- Transgender care suits succeed so far rin countering rising bands (Bloomberg Law)
- The right boosted trans hate — and ran up their follower counts (Rolling Stone)
- Detroit-area city bans LGBTQ+ pride flags on public property (Associated Press)
- Documents show how conservative doctors influenced abortion, trans rights (Washington Post)
- Justice Department charges Marine in firebombing of California Planned Parenthood clinic (CNN)
- DHS’s newest target: Atlanta “Cop City” activists (Just Security)
- This surveillance system tracks inmates down to their heart rate (Wired)

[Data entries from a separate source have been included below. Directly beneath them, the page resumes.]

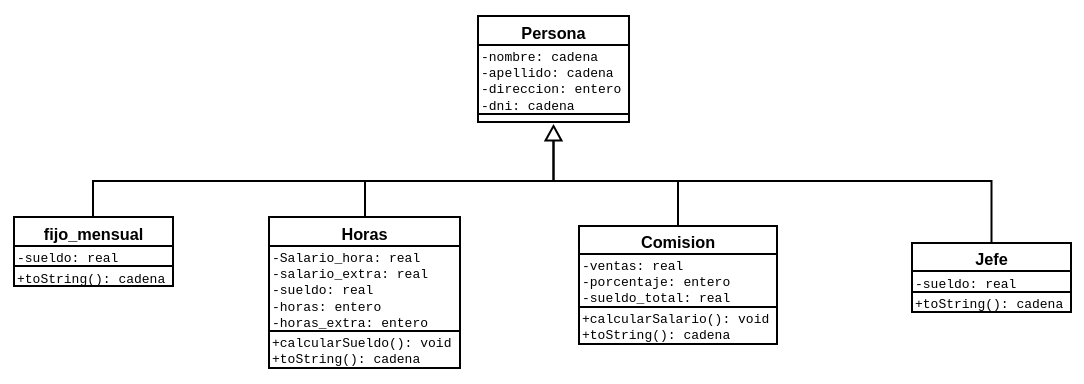
<!DOCTYPE html>
<html lang="es">
<head>
<meta charset="utf-8">
<title>Diagrama de clases: Persona</title>
<style>
:root { --ink: #000; --paper: #fff; --stroke: 2px; }
* { box-sizing: border-box; margin: 0; padding: 0; }
html, body { width: 1084px; height: 384px; overflow: hidden; background: var(--paper); }
.diagram { position: relative; width: 1084px; height: 384px; color: var(--ink); }
.connectors { position: absolute; inset: 0; fill: none; stroke: var(--ink); stroke-width: 2; }
.connectors .arrowhead { fill: var(--paper); }
.class {
  --title: 27px; --title-line: 33px; --attributes-pad: 4px; --methods-pad: 4px;
  position: absolute; left: var(--x); top: var(--y); width: var(--w);
  display: grid; grid-template-rows: var(--title) var(--attributes) var(--methods); row-gap: var(--stroke);
  border: var(--stroke) solid var(--ink); background: var(--paper);
}
.class h2 {
  font: bold 16.3px/var(--title-line) "Liberation Sans", Arial, sans-serif;
  height: var(--title); text-align: center;
}
.class ul {
  list-style: none; padding-left: 2px; white-space: nowrap;
  font: 13px/16.2px "Liberation Mono", "Courier New", monospace;
  box-shadow: 0 -2px 0 var(--ink);
}
.class .attributes { padding-top: var(--attributes-pad); }
.class .methods { padding-top: var(--methods-pad); }
.class .methods:empty { padding: 0; }
.persona { --x: 477px; --y: 15px; --w: 153px; --attributes: 67px; --methods: 6px; }
.fijo { --x: 13px; --y: 216px; --w: 161px; --attributes: 18px; --methods: 18px; --methods-pad: 5px; }
.horas { --x: 268px; --y: 216px; --w: 193px; --attributes: 83px; --methods: 35px; }
.comision { --x: 578px; --y: 225px; --w: 200px; --title: 26px; --title-line: 31px; --attributes: 51px; --methods: 35px; }
.jefe { --x: 911px; --y: 242px; --w: 161px; --title: 26px; --title-line: 31px; --attributes: 19px; --attributes-pad: 5px; --methods: 18px; }
</style>
</head>
<body>
<main class="diagram">
  <svg class="connectors" width="1084" height="384" viewBox="0 0 1084 384" aria-hidden="true">
    <path d="M93 217V181H991.5V243M365 217V181M678 226V181"/>
    <path d="M553.5 140V181" stroke-width="2.5"/>
    <polygon class="arrowhead" points="553.5,126 561.5,140.5 545.5,140.5"/>
  </svg>

  <section class="class persona">
    <h2>Persona</h2>
    <ul class="attributes">
      <li>-nombre: cadena</li>
      <li>-apellido: cadena</li>
      <li>-direccion: entero</li>
      <li>-dni: cadena</li>
    </ul>
    <ul class="methods"></ul>
  </section>

  <section class="class fijo">
    <h2>fijo_mensual</h2>
    <ul class="attributes"><li>-sueldo: real</li></ul>
    <ul class="methods"><li>+toString(): cadena</li></ul>
  </section>

  <section class="class horas">
    <h2>Horas</h2>
    <ul class="attributes">
      <li>-Salario_hora: real</li>
      <li>-salario_extra: real</li>
      <li>-sueldo: real</li>
      <li>-horas: entero</li>
      <li>-horas_extra: entero</li>
    </ul>
    <ul class="methods">
      <li>+calcularSueldo(): void</li>
      <li>+toString(): cadena</li>
    </ul>
  </section>

  <section class="class comision">
    <h2>Comision</h2>
    <ul class="attributes">
      <li>-ventas: real</li>
      <li>-porcentaje: entero</li>
      <li>-sueldo_total: real</li>
    </ul>
    <ul class="methods">
      <li>+calcularSalario(): void</li>
      <li>+toString(): cadena</li>
    </ul>
  </section>

  <section class="class jefe">
    <h2>Jefe</h2>
    <ul class="attributes"><li>-sueldo: real</li></ul>
    <ul class="methods"><li>+toString(): cadena</li></ul>
  </section>
</main>
</body>
</html>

- Missouri governor’s office hid plans on gender-affirming care, transgender athletes bills (Missouri Independent)
Threats to Education
- Moms for Liberty rises as power player in GOP politics after attacking schools over gender, race (Associated Press)
- Number of legitimate reports to teacher complaint hotline unknown (Arizona Mirror)
- GOP lawmakers to take aim at NC’s Democratic-controlled State Board of Elections, in advance of 2024 (WRAL.com)
- Gov. Abbott signs DEI bill into law, dismantling diversity offices at colleges (Dallas News)
- Texas Gov. Greg Abbott signs ban on ‘sexually explicit’ books in school libraries into law (Austin American-Statesman)
- College Board defends AP course amid Florida restrictions on LGBTQ lessons (Washington Post)
Government Transparency and Public Records Law
- ‘Black hole’: Public faces long delays obtaining records from Missouri attorney general (Missouri Independent)
- Migrants say Florida contractors pushed to get them to board planes to California (Los Angeles Times)
- U.S. extends temporary protected status for more than 330,000 immigrants (Washington Post)
- Texas Gov. Greg Abbott buses 42 migrants to Los Angeles (NBC News)
- Immigrant rights advocates applaud new Colorado law banning local jail agreements with ICE (Colorado Newsline)
- CBP reassigns chief medical officer after child’s death in border custody (Washington Post)
- Trump rejected lawyers’ efforts to avoid classified documents indictment (Washington Post)
- Mar-a-Lago sought 380 foreign workers during time Trump had access to classified documents (Forbes)